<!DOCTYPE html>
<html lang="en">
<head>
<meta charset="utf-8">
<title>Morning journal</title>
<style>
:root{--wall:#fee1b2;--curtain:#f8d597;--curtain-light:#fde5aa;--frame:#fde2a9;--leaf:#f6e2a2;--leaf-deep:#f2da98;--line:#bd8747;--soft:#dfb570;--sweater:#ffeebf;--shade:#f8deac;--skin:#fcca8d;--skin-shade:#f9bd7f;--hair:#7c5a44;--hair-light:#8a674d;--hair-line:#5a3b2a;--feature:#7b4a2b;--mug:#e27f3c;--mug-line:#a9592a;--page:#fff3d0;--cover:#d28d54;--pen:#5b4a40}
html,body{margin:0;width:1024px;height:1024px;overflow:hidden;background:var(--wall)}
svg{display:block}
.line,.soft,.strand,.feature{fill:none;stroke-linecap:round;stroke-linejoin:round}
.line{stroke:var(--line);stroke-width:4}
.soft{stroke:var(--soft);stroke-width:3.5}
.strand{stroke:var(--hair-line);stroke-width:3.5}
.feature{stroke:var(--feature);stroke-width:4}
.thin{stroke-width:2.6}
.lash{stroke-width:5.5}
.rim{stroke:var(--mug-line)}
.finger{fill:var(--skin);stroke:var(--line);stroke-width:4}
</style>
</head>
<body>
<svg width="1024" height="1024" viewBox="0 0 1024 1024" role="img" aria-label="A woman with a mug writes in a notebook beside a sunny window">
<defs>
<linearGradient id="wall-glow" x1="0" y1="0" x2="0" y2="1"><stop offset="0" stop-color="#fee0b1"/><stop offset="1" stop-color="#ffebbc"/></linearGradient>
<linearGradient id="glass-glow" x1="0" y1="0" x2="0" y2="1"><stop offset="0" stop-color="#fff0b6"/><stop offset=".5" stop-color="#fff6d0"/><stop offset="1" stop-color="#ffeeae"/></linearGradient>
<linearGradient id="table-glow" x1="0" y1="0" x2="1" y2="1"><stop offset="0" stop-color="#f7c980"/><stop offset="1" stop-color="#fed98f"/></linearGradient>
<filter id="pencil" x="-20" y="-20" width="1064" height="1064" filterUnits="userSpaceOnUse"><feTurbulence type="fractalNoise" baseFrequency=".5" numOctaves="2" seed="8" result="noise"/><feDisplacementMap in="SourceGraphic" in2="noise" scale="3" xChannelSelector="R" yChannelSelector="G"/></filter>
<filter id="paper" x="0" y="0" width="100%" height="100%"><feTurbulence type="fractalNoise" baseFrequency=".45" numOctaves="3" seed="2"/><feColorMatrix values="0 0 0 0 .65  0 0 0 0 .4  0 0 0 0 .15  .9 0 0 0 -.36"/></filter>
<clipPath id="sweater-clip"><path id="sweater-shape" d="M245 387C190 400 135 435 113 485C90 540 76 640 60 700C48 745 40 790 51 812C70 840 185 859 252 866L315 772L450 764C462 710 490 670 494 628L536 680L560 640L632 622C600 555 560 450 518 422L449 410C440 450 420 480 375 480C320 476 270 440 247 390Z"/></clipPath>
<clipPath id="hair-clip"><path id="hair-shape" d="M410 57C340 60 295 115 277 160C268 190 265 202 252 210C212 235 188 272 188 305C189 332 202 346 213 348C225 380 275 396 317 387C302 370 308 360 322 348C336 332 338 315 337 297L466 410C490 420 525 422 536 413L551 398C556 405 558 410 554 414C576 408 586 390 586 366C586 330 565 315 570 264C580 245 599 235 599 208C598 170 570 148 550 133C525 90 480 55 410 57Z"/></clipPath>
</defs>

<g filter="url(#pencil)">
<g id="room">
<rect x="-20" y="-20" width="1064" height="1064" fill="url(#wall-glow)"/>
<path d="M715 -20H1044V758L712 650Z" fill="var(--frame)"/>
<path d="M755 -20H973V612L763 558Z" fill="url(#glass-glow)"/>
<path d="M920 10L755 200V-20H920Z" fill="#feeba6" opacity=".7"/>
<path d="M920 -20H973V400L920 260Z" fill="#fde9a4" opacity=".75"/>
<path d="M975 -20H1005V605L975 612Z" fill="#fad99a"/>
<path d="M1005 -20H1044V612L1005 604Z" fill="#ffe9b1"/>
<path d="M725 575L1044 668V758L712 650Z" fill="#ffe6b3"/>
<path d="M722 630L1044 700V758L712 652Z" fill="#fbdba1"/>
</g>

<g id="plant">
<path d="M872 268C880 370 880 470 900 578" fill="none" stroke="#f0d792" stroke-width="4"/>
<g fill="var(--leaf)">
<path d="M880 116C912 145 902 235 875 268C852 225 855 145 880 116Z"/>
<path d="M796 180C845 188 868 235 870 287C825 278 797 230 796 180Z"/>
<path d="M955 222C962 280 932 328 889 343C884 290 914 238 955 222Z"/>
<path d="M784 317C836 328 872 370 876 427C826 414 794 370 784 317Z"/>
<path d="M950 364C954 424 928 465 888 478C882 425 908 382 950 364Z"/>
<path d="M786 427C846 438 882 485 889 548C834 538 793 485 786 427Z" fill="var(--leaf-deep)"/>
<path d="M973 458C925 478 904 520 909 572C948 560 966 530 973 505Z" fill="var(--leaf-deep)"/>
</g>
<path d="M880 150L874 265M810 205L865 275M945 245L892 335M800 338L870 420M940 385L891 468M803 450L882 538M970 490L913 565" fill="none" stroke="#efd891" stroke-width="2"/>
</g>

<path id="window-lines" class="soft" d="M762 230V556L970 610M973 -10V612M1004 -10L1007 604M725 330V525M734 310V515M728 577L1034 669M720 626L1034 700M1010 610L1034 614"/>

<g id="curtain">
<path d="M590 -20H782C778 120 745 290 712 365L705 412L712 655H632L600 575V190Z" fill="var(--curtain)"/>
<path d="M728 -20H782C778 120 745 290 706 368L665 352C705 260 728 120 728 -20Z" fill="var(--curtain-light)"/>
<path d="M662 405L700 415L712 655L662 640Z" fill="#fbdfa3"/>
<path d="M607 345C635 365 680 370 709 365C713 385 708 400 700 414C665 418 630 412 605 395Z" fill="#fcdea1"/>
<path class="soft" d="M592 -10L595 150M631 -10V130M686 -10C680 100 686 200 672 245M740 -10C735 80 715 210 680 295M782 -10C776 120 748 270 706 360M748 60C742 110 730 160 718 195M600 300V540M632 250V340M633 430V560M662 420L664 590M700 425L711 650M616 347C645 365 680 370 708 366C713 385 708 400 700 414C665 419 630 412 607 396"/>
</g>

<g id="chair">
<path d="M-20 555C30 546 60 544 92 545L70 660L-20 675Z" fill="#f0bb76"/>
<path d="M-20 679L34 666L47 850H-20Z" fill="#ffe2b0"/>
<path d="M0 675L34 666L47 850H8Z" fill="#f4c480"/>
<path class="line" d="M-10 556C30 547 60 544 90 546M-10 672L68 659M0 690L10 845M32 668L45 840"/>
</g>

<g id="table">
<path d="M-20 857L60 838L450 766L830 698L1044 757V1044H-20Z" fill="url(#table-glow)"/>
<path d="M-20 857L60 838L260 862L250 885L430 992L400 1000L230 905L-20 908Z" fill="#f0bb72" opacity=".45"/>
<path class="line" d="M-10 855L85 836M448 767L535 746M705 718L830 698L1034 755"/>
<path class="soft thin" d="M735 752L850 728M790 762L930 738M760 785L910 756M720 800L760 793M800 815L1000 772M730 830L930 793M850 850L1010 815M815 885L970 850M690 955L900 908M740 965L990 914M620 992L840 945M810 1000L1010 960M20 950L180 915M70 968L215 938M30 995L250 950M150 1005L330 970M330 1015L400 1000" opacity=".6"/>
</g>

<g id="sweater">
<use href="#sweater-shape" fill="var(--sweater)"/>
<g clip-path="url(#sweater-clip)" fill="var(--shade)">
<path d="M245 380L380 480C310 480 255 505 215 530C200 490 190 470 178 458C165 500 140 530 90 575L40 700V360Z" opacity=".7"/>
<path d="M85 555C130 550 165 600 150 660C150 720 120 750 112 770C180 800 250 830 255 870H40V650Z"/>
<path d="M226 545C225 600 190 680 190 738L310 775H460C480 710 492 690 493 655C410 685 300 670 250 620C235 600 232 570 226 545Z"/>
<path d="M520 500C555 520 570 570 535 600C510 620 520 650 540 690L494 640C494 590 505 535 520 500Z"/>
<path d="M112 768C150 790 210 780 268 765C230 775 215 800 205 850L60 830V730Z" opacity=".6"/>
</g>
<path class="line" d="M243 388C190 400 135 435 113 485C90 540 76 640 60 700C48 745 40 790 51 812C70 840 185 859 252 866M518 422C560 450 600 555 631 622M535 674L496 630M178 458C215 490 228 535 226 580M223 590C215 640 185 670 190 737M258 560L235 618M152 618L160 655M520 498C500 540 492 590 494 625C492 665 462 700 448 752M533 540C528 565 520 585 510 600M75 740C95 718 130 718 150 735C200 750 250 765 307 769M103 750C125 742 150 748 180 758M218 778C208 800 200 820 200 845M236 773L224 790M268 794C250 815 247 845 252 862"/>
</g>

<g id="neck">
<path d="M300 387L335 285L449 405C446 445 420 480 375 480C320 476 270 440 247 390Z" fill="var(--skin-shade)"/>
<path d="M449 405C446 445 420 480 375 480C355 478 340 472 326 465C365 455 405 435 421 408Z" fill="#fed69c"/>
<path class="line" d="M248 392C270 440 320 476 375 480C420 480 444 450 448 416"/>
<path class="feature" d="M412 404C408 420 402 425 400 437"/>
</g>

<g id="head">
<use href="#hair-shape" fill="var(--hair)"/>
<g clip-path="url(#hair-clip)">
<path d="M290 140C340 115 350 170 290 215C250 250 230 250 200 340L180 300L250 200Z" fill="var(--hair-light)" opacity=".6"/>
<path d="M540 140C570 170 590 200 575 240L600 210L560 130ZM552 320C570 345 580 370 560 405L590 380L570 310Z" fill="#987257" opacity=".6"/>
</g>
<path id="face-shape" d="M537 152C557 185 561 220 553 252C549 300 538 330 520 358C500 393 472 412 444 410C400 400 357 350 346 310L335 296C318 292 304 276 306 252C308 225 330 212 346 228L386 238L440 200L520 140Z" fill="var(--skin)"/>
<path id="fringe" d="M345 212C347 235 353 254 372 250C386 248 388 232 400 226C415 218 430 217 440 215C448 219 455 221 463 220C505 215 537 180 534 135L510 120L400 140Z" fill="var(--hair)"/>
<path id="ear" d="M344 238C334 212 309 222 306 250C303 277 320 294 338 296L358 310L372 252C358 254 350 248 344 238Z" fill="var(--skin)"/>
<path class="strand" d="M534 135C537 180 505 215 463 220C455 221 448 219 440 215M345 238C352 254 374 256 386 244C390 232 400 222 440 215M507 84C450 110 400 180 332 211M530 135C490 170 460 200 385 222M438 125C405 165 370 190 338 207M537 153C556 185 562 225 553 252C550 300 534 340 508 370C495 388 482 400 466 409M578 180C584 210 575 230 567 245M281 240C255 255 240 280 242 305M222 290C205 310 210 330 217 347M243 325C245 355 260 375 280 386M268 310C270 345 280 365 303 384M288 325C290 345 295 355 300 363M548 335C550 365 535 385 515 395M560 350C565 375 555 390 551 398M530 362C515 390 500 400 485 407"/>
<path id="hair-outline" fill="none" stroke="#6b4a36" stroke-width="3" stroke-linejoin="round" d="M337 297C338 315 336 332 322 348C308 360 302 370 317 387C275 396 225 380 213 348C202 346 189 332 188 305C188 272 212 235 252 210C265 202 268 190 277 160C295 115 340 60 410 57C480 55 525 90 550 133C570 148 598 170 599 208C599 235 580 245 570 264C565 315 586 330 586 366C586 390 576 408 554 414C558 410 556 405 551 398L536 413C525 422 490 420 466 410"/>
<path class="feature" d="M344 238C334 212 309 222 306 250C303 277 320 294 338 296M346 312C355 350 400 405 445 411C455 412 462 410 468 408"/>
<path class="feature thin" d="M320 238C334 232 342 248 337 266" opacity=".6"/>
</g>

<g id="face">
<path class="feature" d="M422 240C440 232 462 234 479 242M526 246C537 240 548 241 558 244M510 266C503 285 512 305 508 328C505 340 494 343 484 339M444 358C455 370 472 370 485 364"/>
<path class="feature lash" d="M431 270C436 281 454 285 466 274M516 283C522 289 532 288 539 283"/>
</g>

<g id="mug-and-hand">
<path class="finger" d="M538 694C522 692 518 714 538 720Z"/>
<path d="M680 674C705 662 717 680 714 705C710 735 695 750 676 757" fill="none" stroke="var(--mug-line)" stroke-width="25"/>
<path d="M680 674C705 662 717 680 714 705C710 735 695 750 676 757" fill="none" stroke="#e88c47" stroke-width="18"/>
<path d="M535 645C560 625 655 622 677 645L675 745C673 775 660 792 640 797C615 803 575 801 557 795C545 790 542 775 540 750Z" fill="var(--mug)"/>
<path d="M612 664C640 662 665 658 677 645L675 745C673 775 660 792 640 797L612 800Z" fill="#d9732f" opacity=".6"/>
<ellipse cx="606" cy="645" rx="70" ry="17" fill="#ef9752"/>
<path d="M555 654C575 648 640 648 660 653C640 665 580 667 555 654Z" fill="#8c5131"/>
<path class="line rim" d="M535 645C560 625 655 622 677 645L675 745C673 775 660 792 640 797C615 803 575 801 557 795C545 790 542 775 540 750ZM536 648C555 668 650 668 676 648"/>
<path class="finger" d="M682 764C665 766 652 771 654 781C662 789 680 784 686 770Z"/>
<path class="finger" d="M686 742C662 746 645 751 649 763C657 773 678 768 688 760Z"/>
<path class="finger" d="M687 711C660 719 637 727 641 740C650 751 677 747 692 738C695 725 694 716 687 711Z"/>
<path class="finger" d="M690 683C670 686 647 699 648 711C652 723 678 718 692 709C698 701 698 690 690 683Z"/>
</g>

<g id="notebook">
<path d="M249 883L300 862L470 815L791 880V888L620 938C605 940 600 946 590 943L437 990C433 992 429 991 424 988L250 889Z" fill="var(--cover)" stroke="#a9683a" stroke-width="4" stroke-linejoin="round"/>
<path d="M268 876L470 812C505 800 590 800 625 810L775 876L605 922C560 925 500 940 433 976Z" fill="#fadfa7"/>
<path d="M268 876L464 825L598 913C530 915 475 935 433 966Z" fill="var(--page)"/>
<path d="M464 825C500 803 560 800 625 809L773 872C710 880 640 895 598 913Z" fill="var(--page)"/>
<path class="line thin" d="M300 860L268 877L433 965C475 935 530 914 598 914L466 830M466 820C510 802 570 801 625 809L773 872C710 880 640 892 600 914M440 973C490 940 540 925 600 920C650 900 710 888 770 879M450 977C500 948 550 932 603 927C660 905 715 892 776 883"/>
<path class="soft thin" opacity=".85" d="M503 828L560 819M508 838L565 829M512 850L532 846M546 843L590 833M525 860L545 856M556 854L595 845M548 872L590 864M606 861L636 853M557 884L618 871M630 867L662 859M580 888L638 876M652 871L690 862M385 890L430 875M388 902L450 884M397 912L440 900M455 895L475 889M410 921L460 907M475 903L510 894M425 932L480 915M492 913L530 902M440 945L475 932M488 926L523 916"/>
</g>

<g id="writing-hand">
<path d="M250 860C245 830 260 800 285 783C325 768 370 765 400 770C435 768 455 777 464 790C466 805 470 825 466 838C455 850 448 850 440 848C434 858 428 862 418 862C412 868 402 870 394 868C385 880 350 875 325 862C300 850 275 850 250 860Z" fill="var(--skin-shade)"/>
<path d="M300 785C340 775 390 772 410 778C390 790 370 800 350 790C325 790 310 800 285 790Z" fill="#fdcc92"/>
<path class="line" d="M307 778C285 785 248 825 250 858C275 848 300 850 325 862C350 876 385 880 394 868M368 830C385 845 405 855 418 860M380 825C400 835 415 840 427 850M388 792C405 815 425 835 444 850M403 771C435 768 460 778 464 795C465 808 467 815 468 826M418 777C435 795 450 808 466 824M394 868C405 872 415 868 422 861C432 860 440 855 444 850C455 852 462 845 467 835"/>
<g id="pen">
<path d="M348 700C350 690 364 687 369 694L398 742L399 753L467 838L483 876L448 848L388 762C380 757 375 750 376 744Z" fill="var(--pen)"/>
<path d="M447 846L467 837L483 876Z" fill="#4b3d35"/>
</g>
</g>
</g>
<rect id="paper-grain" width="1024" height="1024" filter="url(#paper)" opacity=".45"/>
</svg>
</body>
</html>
====
EXERCISE DETAILS: Count every line of the records that holds "finger". State the number, nothing else.

THE COMPLETED TASK: 6